**Exercise brief**
Gather each line in the entries that includes the string "width".

**Supplied records**
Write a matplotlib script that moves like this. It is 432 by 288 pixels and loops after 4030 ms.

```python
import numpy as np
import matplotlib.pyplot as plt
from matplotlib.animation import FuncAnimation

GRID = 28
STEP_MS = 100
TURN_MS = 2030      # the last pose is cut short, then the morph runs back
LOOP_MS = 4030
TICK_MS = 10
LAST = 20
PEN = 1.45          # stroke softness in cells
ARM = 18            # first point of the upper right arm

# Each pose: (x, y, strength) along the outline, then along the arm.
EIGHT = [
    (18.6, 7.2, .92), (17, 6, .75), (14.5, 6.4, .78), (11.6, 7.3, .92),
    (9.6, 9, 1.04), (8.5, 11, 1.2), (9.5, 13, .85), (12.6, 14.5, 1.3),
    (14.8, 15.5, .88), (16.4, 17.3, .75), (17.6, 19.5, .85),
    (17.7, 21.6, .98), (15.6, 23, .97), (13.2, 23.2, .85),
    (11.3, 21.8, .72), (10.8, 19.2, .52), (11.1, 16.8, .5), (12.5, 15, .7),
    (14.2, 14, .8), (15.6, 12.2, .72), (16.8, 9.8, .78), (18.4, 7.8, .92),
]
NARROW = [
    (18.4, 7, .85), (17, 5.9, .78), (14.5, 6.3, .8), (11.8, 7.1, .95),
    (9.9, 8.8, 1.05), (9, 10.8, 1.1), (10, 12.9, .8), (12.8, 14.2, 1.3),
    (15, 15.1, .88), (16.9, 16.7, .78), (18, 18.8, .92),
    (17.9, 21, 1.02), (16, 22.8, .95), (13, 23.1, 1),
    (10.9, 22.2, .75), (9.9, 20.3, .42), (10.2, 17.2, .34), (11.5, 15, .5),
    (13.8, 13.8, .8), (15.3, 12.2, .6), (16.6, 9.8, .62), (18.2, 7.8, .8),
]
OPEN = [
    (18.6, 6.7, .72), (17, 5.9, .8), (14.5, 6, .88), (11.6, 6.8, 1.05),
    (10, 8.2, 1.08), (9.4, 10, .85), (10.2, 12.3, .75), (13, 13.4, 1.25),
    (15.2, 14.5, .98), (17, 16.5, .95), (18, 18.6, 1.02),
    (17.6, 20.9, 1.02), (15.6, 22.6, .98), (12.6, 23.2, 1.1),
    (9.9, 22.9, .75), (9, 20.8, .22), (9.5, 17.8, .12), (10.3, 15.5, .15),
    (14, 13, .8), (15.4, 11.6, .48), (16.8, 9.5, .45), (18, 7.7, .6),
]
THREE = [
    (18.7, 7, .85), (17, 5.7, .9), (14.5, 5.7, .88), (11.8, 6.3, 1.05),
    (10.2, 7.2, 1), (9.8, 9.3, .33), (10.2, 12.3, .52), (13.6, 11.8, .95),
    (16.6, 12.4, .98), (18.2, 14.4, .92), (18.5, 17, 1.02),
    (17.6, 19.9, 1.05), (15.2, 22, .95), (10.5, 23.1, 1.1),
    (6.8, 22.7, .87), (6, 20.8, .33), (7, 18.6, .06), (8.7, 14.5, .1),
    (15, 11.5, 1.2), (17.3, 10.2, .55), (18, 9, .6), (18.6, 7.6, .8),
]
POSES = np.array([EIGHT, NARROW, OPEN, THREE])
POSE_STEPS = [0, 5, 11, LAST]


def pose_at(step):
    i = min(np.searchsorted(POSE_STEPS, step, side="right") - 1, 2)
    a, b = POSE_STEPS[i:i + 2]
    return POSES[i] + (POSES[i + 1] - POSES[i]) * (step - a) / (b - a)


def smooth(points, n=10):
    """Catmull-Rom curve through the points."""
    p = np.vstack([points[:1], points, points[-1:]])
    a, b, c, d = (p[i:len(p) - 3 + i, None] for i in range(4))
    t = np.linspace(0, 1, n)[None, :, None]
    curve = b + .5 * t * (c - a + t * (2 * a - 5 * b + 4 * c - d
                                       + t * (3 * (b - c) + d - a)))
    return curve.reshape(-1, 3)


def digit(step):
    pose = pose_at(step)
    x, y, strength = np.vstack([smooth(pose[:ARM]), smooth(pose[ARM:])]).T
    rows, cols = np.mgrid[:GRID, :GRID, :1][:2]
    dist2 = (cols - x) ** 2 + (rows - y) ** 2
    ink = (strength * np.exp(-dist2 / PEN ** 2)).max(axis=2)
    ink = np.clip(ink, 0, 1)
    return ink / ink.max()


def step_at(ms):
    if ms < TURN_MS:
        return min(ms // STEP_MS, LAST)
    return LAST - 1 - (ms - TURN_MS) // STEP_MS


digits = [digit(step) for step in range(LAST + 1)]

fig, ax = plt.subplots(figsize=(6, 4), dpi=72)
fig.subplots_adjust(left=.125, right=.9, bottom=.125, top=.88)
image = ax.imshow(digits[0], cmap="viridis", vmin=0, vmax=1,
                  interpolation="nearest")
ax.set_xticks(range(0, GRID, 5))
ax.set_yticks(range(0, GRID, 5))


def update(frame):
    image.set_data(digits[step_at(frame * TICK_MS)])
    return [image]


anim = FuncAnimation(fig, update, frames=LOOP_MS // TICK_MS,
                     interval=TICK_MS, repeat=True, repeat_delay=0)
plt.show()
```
---
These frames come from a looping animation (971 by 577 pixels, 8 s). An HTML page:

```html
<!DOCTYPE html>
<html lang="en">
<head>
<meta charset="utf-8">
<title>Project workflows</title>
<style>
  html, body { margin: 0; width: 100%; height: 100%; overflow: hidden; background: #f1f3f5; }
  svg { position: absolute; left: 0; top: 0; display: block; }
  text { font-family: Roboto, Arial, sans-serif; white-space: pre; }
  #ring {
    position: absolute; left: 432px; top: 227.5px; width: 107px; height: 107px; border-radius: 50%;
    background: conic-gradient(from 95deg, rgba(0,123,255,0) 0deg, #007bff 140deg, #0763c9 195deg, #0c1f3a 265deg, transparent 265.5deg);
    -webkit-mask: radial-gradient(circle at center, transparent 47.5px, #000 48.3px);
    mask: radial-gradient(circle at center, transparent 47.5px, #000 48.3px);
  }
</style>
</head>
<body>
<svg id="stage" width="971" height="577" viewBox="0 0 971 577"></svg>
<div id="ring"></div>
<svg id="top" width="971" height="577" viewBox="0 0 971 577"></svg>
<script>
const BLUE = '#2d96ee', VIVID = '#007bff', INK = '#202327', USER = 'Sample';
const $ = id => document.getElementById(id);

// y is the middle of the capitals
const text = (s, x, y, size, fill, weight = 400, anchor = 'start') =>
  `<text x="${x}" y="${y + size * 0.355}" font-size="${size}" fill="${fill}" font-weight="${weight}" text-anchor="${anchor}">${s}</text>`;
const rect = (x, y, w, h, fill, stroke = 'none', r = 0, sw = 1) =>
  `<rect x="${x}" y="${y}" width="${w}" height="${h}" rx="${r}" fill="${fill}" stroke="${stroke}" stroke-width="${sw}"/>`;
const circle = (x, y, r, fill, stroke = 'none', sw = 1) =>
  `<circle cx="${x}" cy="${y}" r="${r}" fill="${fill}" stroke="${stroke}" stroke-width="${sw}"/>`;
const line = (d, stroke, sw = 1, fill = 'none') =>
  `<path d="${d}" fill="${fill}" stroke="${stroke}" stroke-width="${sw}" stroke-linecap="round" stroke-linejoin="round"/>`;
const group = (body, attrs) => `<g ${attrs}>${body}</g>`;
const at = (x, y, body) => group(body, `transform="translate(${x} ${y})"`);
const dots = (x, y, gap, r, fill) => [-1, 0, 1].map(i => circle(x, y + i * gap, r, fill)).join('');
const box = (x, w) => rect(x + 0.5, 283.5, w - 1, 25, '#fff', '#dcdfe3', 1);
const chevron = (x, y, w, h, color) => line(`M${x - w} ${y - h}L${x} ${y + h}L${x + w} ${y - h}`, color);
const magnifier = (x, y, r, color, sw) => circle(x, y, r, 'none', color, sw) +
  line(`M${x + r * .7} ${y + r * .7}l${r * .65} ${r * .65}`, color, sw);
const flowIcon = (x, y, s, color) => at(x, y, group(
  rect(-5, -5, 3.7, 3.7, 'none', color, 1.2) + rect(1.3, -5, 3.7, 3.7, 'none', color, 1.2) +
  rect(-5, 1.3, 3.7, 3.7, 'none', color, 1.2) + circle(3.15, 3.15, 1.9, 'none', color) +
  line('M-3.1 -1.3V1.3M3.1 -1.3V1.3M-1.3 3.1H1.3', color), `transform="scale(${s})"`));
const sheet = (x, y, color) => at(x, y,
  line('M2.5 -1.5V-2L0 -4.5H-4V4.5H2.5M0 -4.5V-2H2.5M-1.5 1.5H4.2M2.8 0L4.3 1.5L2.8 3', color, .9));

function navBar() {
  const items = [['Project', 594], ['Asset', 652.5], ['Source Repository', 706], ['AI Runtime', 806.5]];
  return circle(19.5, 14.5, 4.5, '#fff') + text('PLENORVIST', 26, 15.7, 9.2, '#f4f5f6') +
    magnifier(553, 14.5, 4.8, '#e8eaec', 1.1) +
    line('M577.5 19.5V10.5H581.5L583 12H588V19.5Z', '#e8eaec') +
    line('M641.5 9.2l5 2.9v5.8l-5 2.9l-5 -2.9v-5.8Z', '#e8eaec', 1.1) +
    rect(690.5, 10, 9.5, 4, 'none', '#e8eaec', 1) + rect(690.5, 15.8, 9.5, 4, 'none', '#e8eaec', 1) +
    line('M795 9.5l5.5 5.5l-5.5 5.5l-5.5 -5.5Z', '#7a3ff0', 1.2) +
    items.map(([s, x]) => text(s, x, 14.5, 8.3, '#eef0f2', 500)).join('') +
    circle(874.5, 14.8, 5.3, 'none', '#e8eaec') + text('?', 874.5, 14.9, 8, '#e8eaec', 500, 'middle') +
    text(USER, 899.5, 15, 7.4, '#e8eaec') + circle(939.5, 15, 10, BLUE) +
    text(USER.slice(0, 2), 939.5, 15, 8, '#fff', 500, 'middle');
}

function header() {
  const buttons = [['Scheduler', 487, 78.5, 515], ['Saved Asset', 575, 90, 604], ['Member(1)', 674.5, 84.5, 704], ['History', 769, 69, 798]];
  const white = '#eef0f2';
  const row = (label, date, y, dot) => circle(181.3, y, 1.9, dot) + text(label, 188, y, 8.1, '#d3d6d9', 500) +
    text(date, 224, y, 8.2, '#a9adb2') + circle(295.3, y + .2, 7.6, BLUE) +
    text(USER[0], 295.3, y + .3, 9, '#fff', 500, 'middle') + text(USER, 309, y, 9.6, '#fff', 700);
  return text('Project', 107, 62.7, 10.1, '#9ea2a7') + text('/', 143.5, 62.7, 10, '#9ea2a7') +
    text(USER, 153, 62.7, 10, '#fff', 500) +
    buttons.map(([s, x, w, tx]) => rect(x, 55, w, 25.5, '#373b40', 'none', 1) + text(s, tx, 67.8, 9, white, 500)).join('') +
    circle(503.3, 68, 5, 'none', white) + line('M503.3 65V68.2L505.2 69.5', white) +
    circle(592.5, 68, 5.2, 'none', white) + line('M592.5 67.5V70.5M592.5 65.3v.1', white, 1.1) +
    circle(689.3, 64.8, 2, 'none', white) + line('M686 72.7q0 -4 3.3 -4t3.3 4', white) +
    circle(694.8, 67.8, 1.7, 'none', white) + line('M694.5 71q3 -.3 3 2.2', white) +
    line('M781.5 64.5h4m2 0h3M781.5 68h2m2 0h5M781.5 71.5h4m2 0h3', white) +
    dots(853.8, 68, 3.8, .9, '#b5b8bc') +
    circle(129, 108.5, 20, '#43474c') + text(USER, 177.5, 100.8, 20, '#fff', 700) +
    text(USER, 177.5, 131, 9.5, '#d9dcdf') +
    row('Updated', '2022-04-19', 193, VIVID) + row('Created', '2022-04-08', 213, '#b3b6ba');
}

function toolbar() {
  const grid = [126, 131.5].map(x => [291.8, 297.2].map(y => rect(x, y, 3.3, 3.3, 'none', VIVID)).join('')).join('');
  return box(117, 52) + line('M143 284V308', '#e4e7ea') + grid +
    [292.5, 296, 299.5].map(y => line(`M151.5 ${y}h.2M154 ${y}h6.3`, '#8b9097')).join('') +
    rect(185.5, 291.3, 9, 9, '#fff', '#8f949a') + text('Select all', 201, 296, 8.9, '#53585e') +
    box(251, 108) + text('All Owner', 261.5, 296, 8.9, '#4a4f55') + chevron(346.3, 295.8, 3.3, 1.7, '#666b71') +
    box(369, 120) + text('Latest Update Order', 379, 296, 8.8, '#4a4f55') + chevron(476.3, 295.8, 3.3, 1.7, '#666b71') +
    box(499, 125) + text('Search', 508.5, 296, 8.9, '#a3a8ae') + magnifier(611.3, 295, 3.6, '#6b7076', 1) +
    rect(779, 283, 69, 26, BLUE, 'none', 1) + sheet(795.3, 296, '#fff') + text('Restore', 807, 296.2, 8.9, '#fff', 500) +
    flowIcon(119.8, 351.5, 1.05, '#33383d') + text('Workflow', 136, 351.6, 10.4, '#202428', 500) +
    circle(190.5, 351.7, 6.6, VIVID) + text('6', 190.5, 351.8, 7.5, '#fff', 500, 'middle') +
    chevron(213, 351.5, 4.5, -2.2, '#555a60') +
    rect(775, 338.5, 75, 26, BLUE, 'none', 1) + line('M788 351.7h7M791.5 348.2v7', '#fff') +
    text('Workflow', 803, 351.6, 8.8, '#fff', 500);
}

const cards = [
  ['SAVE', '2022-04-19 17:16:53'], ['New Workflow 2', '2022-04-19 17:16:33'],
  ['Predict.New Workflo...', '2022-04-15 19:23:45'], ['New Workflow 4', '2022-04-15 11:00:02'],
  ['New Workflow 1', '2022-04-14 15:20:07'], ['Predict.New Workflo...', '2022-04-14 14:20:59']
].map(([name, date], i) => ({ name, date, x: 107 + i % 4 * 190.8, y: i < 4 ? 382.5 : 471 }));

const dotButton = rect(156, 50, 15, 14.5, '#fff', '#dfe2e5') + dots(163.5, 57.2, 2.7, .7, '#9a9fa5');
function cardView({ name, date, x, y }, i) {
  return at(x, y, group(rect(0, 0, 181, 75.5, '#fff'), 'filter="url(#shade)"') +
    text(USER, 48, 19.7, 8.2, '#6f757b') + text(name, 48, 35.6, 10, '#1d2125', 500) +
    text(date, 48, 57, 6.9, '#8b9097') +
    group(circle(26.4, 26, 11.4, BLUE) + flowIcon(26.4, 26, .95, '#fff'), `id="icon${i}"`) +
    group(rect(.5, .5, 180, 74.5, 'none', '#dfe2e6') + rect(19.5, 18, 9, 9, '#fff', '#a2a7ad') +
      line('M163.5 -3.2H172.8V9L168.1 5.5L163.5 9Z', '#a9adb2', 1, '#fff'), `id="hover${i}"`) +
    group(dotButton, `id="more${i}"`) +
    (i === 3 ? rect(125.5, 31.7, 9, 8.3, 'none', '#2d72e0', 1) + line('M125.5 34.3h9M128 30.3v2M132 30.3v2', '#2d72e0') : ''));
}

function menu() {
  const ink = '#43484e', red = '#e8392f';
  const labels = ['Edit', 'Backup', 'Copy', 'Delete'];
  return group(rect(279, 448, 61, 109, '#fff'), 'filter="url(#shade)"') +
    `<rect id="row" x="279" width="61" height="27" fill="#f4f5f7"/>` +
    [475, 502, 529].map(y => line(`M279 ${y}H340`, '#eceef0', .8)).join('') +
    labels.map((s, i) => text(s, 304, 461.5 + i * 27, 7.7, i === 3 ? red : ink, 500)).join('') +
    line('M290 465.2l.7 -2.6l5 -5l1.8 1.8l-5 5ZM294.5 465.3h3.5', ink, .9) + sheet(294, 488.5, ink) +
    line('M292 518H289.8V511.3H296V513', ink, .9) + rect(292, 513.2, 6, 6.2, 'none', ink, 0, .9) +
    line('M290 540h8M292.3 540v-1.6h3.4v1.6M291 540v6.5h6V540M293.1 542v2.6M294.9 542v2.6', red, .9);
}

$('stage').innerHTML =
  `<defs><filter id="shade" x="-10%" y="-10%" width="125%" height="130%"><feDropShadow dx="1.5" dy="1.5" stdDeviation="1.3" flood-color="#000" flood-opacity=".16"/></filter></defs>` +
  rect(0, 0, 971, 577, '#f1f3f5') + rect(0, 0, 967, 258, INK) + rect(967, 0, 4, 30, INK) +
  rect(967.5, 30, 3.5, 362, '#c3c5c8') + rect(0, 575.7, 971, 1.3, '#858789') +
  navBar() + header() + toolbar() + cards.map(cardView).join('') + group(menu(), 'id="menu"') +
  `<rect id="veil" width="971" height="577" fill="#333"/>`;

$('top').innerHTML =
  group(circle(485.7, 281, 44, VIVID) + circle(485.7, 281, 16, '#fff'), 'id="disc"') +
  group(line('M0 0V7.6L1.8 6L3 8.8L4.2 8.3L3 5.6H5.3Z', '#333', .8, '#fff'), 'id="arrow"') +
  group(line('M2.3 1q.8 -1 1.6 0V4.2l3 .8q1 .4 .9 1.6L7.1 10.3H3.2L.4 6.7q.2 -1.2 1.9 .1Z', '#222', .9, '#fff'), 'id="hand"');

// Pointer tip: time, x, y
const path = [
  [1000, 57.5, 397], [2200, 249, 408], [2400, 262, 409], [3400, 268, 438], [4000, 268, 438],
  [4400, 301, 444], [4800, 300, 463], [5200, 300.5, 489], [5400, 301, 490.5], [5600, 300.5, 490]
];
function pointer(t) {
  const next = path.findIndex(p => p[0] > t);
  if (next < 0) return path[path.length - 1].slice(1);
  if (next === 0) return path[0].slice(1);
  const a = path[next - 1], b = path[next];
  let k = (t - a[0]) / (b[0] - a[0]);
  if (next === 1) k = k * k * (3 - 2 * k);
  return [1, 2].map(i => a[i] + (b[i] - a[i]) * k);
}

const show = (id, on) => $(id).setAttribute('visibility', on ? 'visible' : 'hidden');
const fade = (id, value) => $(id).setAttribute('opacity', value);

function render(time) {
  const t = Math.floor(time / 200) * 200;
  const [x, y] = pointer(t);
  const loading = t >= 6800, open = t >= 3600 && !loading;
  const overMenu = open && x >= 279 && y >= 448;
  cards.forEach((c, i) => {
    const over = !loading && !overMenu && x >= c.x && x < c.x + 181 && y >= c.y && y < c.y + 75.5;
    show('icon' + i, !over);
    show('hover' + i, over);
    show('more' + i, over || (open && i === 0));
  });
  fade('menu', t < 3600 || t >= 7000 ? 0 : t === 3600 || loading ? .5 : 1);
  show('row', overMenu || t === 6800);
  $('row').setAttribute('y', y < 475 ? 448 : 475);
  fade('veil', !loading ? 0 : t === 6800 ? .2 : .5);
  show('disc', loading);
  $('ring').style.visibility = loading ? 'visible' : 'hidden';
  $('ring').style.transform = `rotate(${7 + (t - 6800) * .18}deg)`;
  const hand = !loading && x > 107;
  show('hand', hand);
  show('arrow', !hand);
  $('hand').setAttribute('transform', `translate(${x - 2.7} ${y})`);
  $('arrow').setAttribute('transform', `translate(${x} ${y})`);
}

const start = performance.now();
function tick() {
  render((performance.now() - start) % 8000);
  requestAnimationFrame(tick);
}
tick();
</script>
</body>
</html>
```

**Task answer**
  html, body { margin: 0; width: 100%; height: 100%; overflow: hidden; background: #f1f3f5; }
    position: absolute; left: 432px; top: 227.5px; width: 107px; height: 107px; border-radius: 50%;
<svg id="stage" width="971" height="577" viewBox="0 0 971 577"></svg>
<svg id="top" width="971" height="577" viewBox="0 0 971 577"></svg>
  `<rect x="${x}" y="${y}" width="${w}" height="${h}" rx="${r}" fill="${fill}" stroke="${stroke}" stroke-width="${sw}"/>`;
  `<circle cx="${x}" cy="${y}" r="${r}" fill="${fill}" stroke="${stroke}" stroke-width="${sw}"/>`;
  `<path d="${d}" fill="${fill}" stroke="${stroke}" stroke-width="${sw}" stroke-linecap="round" stroke-linejoin="round"/>`;
    `<rect id="row" x="279" width="61" height="27" fill="#f4f5f7"/>` +
  `<defs><filter id="shade" x="-10%" y="-10%" width="125%" height="130%"><feDropShadow dx="1.5" dy="1.5" stdDeviation="1.3" flood-color="#000" flood-opacity=".16"/></filter></defs>` +
  `<rect id="veil" width="971" height="577" fill="#333"/>`;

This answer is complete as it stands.